And finally, lovers. My last post Boyfriends, 1915 left out a very important person – Richard Armistead. As Jessie writes in her diary on January 2, 1916, Richard was her “first real sweetheart.” They started dating in 1909, and in all that time he went with no other girls. Here is the last part of her diary entry for January 2, 1916: “Had a late date with Richard. The dear boy is more in love than ever before. Says he will never change. Every few minutes he says, ‘You know I’m a fool about you.’ He doesn’t talk very much. When I’m with him I’m perfectly happy, forget most every-thing else in the world. He plays the part of a lover so wonderfully. He said, ‘God pity me if it’s possible for me to love you any-more.” I left Richard out of the Boyfriends post because he disappeared from Jessie’s life for months at a time. Then they would go out and Jessie would seem so in love, then they would have a blowup and Jessie would say she never wanted to see him again. There was something that prevented Jessie and Richard from having a consistent romantic relationship, but she never says in her diary what that is. He swore to Jessie that no other woman would ever interest him, and it appears from looking for his death records, that Richard died in 1937 having never married.
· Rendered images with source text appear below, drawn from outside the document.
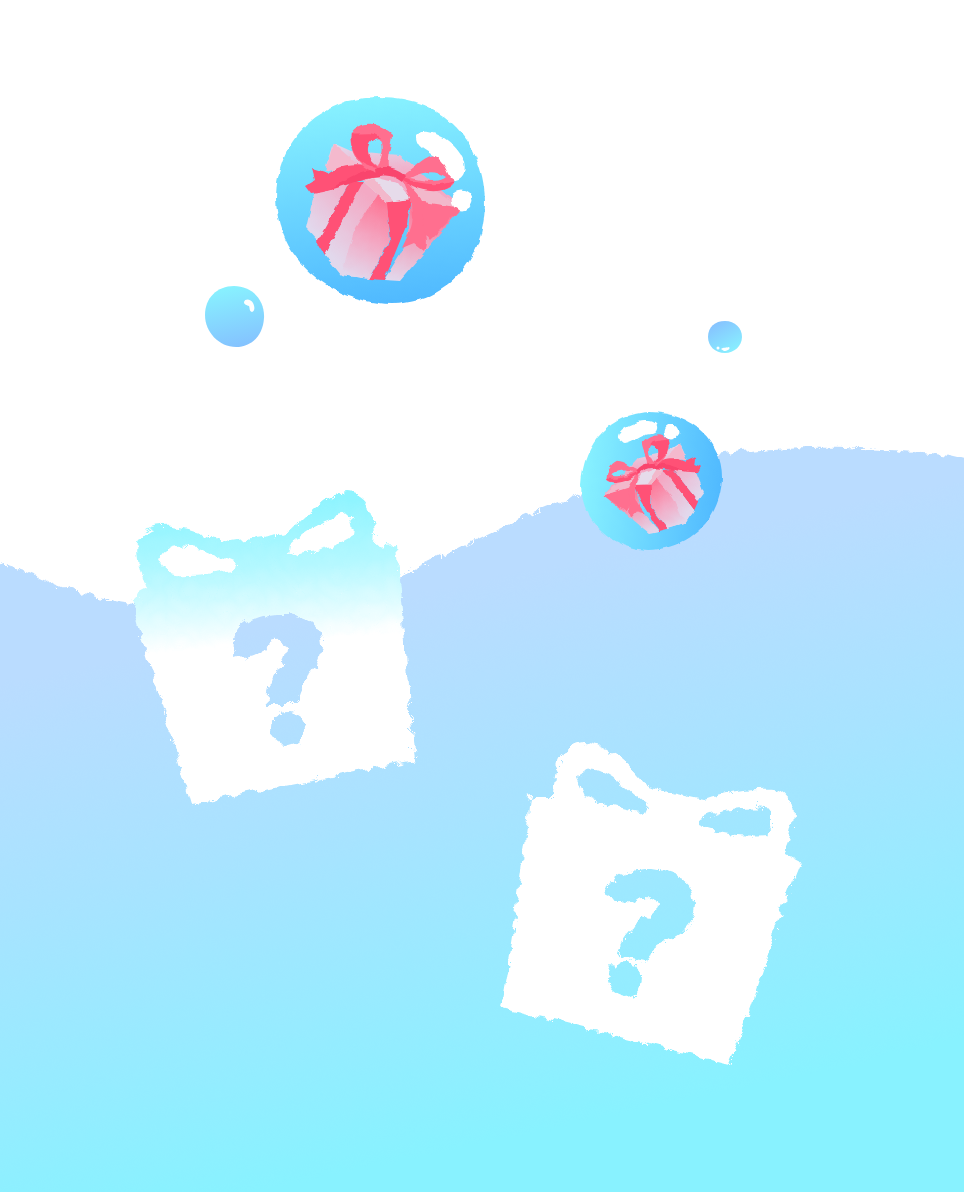
<!DOCTYPE html>
<html lang="en">
<head>
<meta charset="utf-8">
<title>Mystery gifts and bubbles</title>
<style>
:root {
  --paper: #ffffff;
  --aqua: #88f2ff;
  --sky: #50b9ff;
  --mist: #badcff;
  --ribbon: #ff5176;
  --ribbon-soft: #ff6f8f;
  --ribbon-deep: #f9456d;
  --blush: #f3a9c4;
  --lilac: #e2d8ec;
}
html, body { margin: 0; background: var(--paper); overflow: hidden; }
.canvas { display: block; width: 964px; height: 1192px; }
.highlight { fill: var(--paper); }
.mystery-box { fill-rule: evenodd; }
.ribbon { fill: var(--ribbon); }
.ribbon-soft { fill: var(--ribbon-soft); }
.ribbon-deep { fill: var(--ribbon-deep); }
.s-aqua { stop-color: var(--aqua); }
.s-sky { stop-color: var(--sky); }
.s-mist { stop-color: var(--mist); }
.s-paper { stop-color: var(--paper); }
.s-ribbon { stop-color: var(--ribbon-soft); }
.s-lilac { stop-color: var(--lilac); }
.s-blush { stop-color: var(--blush); }
</style>
</head>
<body>
<svg class="canvas" viewBox="0 0 964 1192" role="img" aria-label="Wrapped presents floating in bubbles above a blue wave with two mystery gift boxes">
  <defs>
    <filter id="torn-edge" filterUnits="userSpaceOnUse" x="-30" y="0" width="1024" height="1222" color-interpolation-filters="sRGB">
      <feTurbulence type="turbulence" baseFrequency="0.06" numOctaves="1" seed="7" result="noise"/>
      <feOffset in="SourceGraphic" dx="-3" dy="-3" result="art"/>
      <feDisplacementMap in="art" in2="noise" scale="11" xChannelSelector="R" yChannelSelector="G"/>
    </filter>
    <filter id="soft-edge" filterUnits="userSpaceOnUse" x="180" y="70" width="600" height="500" color-interpolation-filters="sRGB">
      <feTurbulence type="fractalNoise" baseFrequency="0.13" numOctaves="1" seed="3" result="noise"/>
      <feDisplacementMap in="SourceGraphic" in2="noise" scale="5" xChannelSelector="R" yChannelSelector="G"/>
    </filter>

    <linearGradient id="wave-fill" gradientUnits="userSpaceOnUse" x1="430" y1="590" x2="545" y2="1130">
      <stop class="s-mist" offset="0"/>
      <stop offset=".4" stop-color="#a8e3ff"/>
      <stop class="s-aqua" offset="1"/>
    </linearGradient>
    <linearGradient id="box-fade" gradientUnits="userSpaceOnUse" x1="256" y1="505" x2="267" y2="642">
      <stop offset="0" stop-color="#8ff4ff"/>
      <stop offset=".45" stop-color="#b4f8ff"/>
      <stop class="s-paper" offset="1"/>
    </linearGradient>
    <linearGradient id="bubble-large" x1=".45" y1="0" x2=".55" y2="1">
      <stop class="s-aqua" offset="0"/>
      <stop class="s-sky" offset="1"/>
    </linearGradient>
    <linearGradient id="bubble-medium" x1="0" y1=".45" x2="1" y2=".55">
      <stop class="s-aqua" offset="0"/>
      <stop class="s-sky" offset="1"/>
    </linearGradient>
    <linearGradient id="bubble-tiny" x1=".4" y1="0" x2=".6" y2="1">
      <stop class="s-aqua" offset="0"/>
      <stop offset="1" stop-color="#84c2ff"/>
    </linearGradient>
    <linearGradient id="bubble-tiny-alt" x1=".2" y1="0" x2=".8" y2="1">
      <stop offset="0" stop-color="#86c0ff"/>
      <stop class="s-aqua" offset="1"/>
    </linearGradient>
    <linearGradient id="face-front" gradientUnits="userSpaceOnUse" x1="385" y1="195" x2="348" y2="275">
      <stop class="s-ribbon" offset="0"/>
      <stop class="s-blush" offset=".55"/>
      <stop class="s-lilac" offset="1"/>
    </linearGradient>
    <linearGradient id="face-right" gradientUnits="userSpaceOnUse" x1="420" y1="200" x2="400" y2="282">
      <stop class="s-ribbon" offset="0"/>
      <stop class="s-lilac" offset="1"/>
    </linearGradient>
    <linearGradient id="face-left" gradientUnits="userSpaceOnUse" x1="352" y1="180" x2="308" y2="225">
      <stop class="s-blush" offset="0"/>
      <stop class="s-lilac" offset="1"/>
    </linearGradient>
    <linearGradient id="face-middle" gradientUnits="userSpaceOnUse" x1="372" y1="200" x2="325" y2="250">
      <stop class="s-blush" offset="0"/>
      <stop class="s-lilac" offset="1"/>
    </linearGradient>
    <linearGradient id="lid" gradientUnits="userSpaceOnUse" x1="340" y1="145" x2="345" y2="185">
      <stop class="s-lilac" offset="0"/>
      <stop class="s-blush" offset="1"/>
    </linearGradient>

    <g id="present">
      <g class="box">
        <polygon fill="url(#lid)" points="333,143 351,151 400,155 462,208 386,202 364,181 326,166"/>
        <polygon fill="#f4b9cd" points="333,143 356,163 326,172"/>
        <polygon fill="url(#face-left)" points="326,186 352,178 318,241 306,228 314,194"/>
        <polygon class="ribbon" points="350,182 364,182 325,255 317,242"/>
        <polygon fill="url(#face-middle)" points="362,184 378,194 343,236 330,262 325,255"/>
        <polygon fill="url(#face-front)" points="378,194 388,203 370,279 342,275 328,258 345,232"/>
        <polygon fill="url(#face-middle)" points="364,182 379,193 354,232 341,275 325,255"/>
        <polygon class="ribbon" points="386,202 411,199 407,224 384,280 369,279 391,240"/>
        <polygon fill="url(#face-front)" points="378,193 387,203 390,240 369,279 342,275 356,228"/>
        <polygon fill="url(#face-right)" points="411,199 462,208 400,281 384,280 407,243"/>
        <polygon class="ribbon-soft" points="411,199 426,203 462,208 430,240 412,218"/>
        <polygon fill="#e6dbea" points="364,182 374,177 398,183 411,199 386,202"/>
        <polygon fill="#f2b8cb" points="364,182 374,178 393,201 386,202"/>
        <polygon fill="#f2b8cb" points="405,187 432,188 446,198 462,208 418,201"/>
      </g>
      <g class="bow">
        <path class="ribbon-soft" d="M402 177C414 192 427 200 423 212C420 224 430 239 424 251L414 243L402 248C410 231 415 222 412 208C411 196 403 187 402 177Z"/>
        <path class="ribbon" d="M380 170C356 160 341 164 328 174L312 169L315 180L305 186L311 194C334 192 351 180 380 177Z"/>
        <path class="ribbon-deep" d="M380 170C360 168 345 181 330 189C346 186 360 178 380 177Z"/>
        <path class="ribbon-soft" fill-rule="evenodd" d="M381 174C358 169 348 151 351 133C359 121 377 120 392 134C392 148 384 160 390 174ZM378 166C383 154 385 144 379 138C369 139 363 149 367 158Z"/>
        <path class="ribbon" d="M351 133C360 135 374 130 381 138C368 138 361 151 378 168C358 166 349 151 351 133Z"/>
        <path class="ribbon-soft" fill-rule="evenodd" d="M401 176C414 170 420 158 434 155C446 159 452 169 454 183C448 192 430 194 403 180ZM411 178C424 181 440 183 446 177C436 170 424 171 411 178Z"/>
        <path class="ribbon" d="M403 178C420 184 438 187 454 181C448 194 424 195 403 181Z"/>
        <path class="ribbon-deep" d="M375 169C387 164 400 169 406 176L402 182C394 175 385 174 376 177Z"/>
      </g>
    </g>
  </defs>

  <rect class="highlight" width="964" height="1192"/>

  <g id="wave" filter="url(#torn-edge)">
    <path fill="url(#wave-fill)" d="M-25 554L0 562C32 570 60 588 95 597L132 603C250 608 330 612 400 575C450 552 545 500 600 488C650 470 690 459 722 454C770 446 825 444 860 447C900 449 940 453 964 460L990 466V1220H-25Z"/>
  </g>

  <g id="mystery-box-left" filter="url(#torn-edge)">
    <path class="mystery-box" fill="url(#box-fade)" d="M130 598L145 590C140 575 134 556 137 543C143 528 155 525 172 526C195 528 215 540 232 542L285 533C305 520 322 493 346 491C365 492 378 515 374 546L395 544L400 600L415 760L190 803L160 700Z
      M159 557C162 545 180 543 200 548L235 562L234 569C210 573 185 576 168 573Z
      M286 555L288 544C305 528 325 516 348 514C353 520 354 532 351 537C335 547 310 552 286 555Z
      M232 659L233 638C240 618 262 612 285 613C308 615 322 626 322 645C322 668 298 677 296 704L268 704C265 674 286 665 286 649C284 638 268 638 262 650C255 659 240 656 232 659Z
      M270 726C270 716 277 710 288 710C298 711 304 718 304 728C303 739 297 744 287 745C277 744 270 737 270 726Z"/>
  </g>

  <g id="mystery-box-right" filter="url(#torn-edge)">
    <path class="mystery-box highlight" d="M532 796L552 796C553 770 560 745 583 742C610 743 630 768 645 785L702 798C725 790 750 787 775 788C795 793 796 812 792 825C789 838 788 845 783 851L800 860C775 920 755 1000 728 1063L500 1007C512 940 522 870 529 797Z
      M576 779C577 770 588 765 598 769C615 776 632 792 646 805L643 812C622 807 600 803 584 797Z
      M697 819C715 810 745 805 771 809L771 824L766 834C740 836 715 833 697 824Z
      M603 895C610 875 630 867 650 868C675 871 693 880 694 903C692 940 655 935 645 960L616 954C620 924 652 921 657 906C655 893 640 894 633 902C625 900 612 900 603 895Z
      M607 979C607 968 613 962 623 962C634 963 640 968 640 979C640 990 635 996 624 997C613 995 608 989 607 979Z"/>
  </g>

  <g id="large-bubble" filter="url(#soft-edge)">
    <path fill="url(#bubble-large)" d="M378 97C443 96 485 142 485 204C484 263 445 303 392 304C328 303 277 257 276 199C276 138 322 98 378 97Z"/>
    <use href="#present"/>
    <path class="highlight" d="M416 135C424 126 450 136 461 155C469 170 463 180 454 180C447 177 447 167 440 160C431 152 415 149 416 135Z"/>
    <circle class="highlight" cx="462" cy="200" r="10.5"/>
  </g>

  <g id="medium-bubble" filter="url(#soft-edge)">
    <path fill="url(#bubble-medium)" d="M650 412C692 413 722 441 722 477C721 520 689 549 648 550C608 548 581 520 581 484C583 442 612 413 650 412Z"/>
    <path class="highlight" d="M618 438C617 428 636 420 649 421C660 422 659 432 652 434C642 433 634 443 625 444Z"/>
    <circle class="highlight" cx="671" cy="432" r="7.5"/>
    <use href="#present" transform="matrix(-.632 .0975 .083 .601 878.4 325.2)"/>
  </g>

  <g id="small-bubble-left">
    <path fill="url(#bubble-tiny)" d="M234 286C252 286 265 300 264 318C263 336 251 347 236 347C219 347 205 332 205 315C205 298 217 286 234 286Z"/>
    <path class="highlight" d="M244 302C245 298 251 299 253 303C255 307 255 311 252 312C249 311 250 308 249 306C247 305 244 305 244 302Z"/>
  </g>

  <g id="small-bubble-right">
    <path fill="url(#bubble-tiny-alt)" d="M725 321C735 321 742 328 742 337C742 346 734 353 725 353C715 353 708 346 708 337C708 327 715 321 725 321Z"/>
    <path class="highlight" d="M721 349C723 347 727 348 729 347C731 349 727 351 724 351Z"/>
    <circle class="highlight" cx="718" cy="348" r="1.5"/>
  </g>
</svg>
</body>
</html>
That’s sad. But I also know that my grandmother Jessie kept Richard’s name card and his picture in a beautiful gold jewelry box that I inherited, and that he gave Jessie for Christmas in 1912.